By Tom Sloper

September 14, 2003

Column #125

American mah-jongg (2003 NMJL card). This column usually presents examples of good strategy, but sometimes a badly flubbed hand can be instructive as well. Earl made a classic flub in this week's hand. The Charleston had left him with tiles for a number of different hands. An early pick gave him a classic quandary - throwing any tile would kill one of his possibilities.

What were his possibilities?

Earl had six tiles toward the 2468 hand. It's a two-pair hand, and he had one pair but none of the tiles for the other one. The Consecutive Run hand didn't involve any pairs, and the pungs wouldn't be hard to make, but he had no tiles towards one of the kongs - not to mention that he had only five tiles toward this hand. He had seven tiles toward the 13579 hand, but it needed a pair of flowers, and everyone knows that when you need flowers you'll never get any. Let's ignore the fact that flowers are one of the two easiest tiles to get in mah-jongg, since there are eight of them in the set.

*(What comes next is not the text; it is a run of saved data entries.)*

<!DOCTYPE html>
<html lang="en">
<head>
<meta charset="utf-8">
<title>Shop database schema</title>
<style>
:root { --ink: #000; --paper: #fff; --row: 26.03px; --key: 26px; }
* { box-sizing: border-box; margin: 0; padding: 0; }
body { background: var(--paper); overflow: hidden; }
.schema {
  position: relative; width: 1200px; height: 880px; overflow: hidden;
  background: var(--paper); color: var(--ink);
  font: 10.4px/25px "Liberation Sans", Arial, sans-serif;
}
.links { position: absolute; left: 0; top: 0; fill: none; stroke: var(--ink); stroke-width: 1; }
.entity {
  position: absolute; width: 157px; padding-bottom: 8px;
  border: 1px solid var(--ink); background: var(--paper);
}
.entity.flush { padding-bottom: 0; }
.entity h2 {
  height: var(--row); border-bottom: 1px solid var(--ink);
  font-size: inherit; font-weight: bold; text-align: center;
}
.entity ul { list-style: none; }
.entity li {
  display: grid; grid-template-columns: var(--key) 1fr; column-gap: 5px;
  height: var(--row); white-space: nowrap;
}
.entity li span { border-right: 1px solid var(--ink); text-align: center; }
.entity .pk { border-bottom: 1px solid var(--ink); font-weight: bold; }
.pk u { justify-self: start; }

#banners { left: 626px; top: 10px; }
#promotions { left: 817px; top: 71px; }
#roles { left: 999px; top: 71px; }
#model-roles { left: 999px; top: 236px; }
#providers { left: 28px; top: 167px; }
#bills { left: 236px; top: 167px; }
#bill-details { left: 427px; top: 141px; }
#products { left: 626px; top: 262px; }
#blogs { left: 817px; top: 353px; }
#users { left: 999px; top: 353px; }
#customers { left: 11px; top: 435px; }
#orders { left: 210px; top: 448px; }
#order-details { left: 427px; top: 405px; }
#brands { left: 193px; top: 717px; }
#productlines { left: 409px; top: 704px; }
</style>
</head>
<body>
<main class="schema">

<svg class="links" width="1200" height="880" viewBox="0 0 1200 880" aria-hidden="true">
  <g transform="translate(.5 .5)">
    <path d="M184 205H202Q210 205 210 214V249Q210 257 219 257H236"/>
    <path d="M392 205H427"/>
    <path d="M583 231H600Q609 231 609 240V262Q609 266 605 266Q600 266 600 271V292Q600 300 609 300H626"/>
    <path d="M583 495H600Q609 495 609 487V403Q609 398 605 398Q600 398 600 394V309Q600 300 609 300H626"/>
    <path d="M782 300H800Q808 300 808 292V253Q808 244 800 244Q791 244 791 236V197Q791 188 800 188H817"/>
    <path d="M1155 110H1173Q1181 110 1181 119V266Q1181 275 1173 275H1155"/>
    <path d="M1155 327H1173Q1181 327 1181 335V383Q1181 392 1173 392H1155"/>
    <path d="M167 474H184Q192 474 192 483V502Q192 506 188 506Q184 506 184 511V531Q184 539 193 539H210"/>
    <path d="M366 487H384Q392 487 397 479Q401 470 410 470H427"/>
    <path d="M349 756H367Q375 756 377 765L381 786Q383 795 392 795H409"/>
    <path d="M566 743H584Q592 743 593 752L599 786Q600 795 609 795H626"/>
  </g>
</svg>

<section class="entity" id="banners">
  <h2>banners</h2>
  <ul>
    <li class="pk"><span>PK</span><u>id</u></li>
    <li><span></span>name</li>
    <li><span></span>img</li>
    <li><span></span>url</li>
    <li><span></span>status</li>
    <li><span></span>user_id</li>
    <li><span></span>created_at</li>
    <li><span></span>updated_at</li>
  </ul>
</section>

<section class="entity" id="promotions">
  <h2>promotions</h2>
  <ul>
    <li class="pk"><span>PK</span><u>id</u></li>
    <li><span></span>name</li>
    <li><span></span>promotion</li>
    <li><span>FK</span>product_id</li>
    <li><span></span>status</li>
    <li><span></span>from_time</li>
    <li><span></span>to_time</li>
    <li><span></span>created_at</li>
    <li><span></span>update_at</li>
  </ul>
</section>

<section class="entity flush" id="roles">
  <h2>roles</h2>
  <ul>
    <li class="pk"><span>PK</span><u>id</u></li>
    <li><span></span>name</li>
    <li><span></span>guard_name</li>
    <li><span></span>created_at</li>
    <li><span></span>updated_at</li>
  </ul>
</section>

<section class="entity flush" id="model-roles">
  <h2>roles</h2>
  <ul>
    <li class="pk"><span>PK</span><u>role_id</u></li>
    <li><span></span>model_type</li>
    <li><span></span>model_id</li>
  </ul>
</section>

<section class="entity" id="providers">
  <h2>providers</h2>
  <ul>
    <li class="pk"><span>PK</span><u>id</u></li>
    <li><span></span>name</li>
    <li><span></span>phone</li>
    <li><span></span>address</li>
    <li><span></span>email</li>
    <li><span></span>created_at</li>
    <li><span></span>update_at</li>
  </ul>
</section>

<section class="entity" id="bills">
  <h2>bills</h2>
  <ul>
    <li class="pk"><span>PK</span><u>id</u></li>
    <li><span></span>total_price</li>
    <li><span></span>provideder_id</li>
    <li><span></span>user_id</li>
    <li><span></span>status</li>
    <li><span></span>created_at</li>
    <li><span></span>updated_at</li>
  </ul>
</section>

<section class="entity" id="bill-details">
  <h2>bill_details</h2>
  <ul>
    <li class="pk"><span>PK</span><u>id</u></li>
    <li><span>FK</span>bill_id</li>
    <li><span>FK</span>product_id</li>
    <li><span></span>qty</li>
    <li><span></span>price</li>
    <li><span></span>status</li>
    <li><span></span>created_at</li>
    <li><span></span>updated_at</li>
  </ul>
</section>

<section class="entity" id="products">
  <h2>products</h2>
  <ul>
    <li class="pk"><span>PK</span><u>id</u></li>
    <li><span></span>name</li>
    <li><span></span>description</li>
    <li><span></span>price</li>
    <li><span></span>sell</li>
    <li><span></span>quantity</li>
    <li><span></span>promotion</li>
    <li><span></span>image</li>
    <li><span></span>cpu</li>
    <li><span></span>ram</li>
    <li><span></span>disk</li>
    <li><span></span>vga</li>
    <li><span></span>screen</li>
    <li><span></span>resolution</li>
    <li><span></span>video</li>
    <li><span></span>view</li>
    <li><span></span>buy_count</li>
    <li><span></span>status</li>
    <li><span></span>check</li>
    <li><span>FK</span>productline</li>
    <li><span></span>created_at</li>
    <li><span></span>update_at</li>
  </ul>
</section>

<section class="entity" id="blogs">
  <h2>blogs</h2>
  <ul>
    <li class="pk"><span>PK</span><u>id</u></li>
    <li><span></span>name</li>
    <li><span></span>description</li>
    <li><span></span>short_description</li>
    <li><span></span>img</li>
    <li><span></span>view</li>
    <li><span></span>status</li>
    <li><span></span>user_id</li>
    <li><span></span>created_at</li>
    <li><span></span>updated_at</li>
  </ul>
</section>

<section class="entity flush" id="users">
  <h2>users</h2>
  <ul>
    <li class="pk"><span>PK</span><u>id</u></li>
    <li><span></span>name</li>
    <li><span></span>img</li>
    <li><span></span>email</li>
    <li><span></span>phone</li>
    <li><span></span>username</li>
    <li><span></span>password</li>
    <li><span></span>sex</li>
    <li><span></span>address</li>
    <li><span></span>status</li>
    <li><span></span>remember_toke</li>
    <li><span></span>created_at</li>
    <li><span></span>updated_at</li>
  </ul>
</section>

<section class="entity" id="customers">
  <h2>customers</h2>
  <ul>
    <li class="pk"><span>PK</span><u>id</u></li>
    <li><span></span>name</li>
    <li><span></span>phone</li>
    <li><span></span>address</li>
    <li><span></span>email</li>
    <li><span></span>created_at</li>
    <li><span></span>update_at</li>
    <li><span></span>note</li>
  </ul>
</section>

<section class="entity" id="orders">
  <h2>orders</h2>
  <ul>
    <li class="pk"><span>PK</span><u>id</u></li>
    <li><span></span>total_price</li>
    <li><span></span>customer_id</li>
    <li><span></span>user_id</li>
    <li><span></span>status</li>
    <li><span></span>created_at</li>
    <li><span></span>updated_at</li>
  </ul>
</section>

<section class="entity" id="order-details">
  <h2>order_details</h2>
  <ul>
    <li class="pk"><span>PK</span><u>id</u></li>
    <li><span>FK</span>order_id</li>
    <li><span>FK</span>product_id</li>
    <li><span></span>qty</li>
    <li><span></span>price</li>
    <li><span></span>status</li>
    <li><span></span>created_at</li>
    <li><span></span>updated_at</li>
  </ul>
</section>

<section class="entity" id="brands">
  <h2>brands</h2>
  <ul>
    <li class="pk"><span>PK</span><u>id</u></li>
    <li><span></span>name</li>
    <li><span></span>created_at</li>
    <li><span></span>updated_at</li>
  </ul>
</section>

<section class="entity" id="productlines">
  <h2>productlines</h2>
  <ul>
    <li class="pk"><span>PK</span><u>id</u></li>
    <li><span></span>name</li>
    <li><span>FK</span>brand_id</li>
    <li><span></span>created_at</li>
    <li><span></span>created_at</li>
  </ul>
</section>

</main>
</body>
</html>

Inside Earl's Head
It might help to understand what he did next if you consider that in the several hands previous to this one, he'd tried unsuccessfully to make hands with dragons. Earl saw that the other players were not making 2468 hands. Nobody else was in his hair, so he could call what he needed if he went that way. He knew he would need to get two flowers in order to make the 13579 hand. He had to discard something. The others were waiting. He threw G, then examined his hand again.

Forehead-Slapping Moment
Very quickly he realized that he hadn't killed just the 13579 hand. He'd killed two hands with one discard. As he picked, he got some jokers, but, flustered by the blunder, he missed chances to call tiles. Then 4D went dead. He never did get any flowers, so, as it turned out, he wouldn't have been able to make the 13579 hand anyway.

Dice on the Table
Here's another tale from the Marjorie Troum Mah Jongg Tournament West in Las Vegas last month.

As East, one of my duties was to make sure that the game at my table ran smoothly. After North rolled the dice, North began counting tiles to break the wall, without first removing the dice from the middle of the table. West picked up the dice and put them at her right. I foresaw myself making a mistake if the dice weren't at her left, so I asked her to move the dice to her other side.

As the game progresses, the dice move around the table. First the dice sit at a player's left hand, then after the player rolls the dice, the dice sit at the player's right hand. By merely glancing around the table, anyone can tell who the current dealer is, by the location of the dice. I was worried that after the hand was completed, I would be confused as to who was to deal next, possibly resulting in a situation with the round. So now you understand why I asked her to move the dice.

She objected. "I'm left-handed!"

I didn't have time to explain to her why it mattered to me - and I didn't have time to ask her why her being left-handed meant that normal table protocols oughtn't apply. I just insisted.

She grudgingly complied, but halfway through the hand, I noticed that she had surreptitiously moved the dice to her other side. But having already made a big deal of it, I wasn't going to get confused about whose deal was next. So I didn't say anything more.

Click the entries in the header frame, above, to read other columns.

Copyright 2003 Tom Sloper. All rights reserved.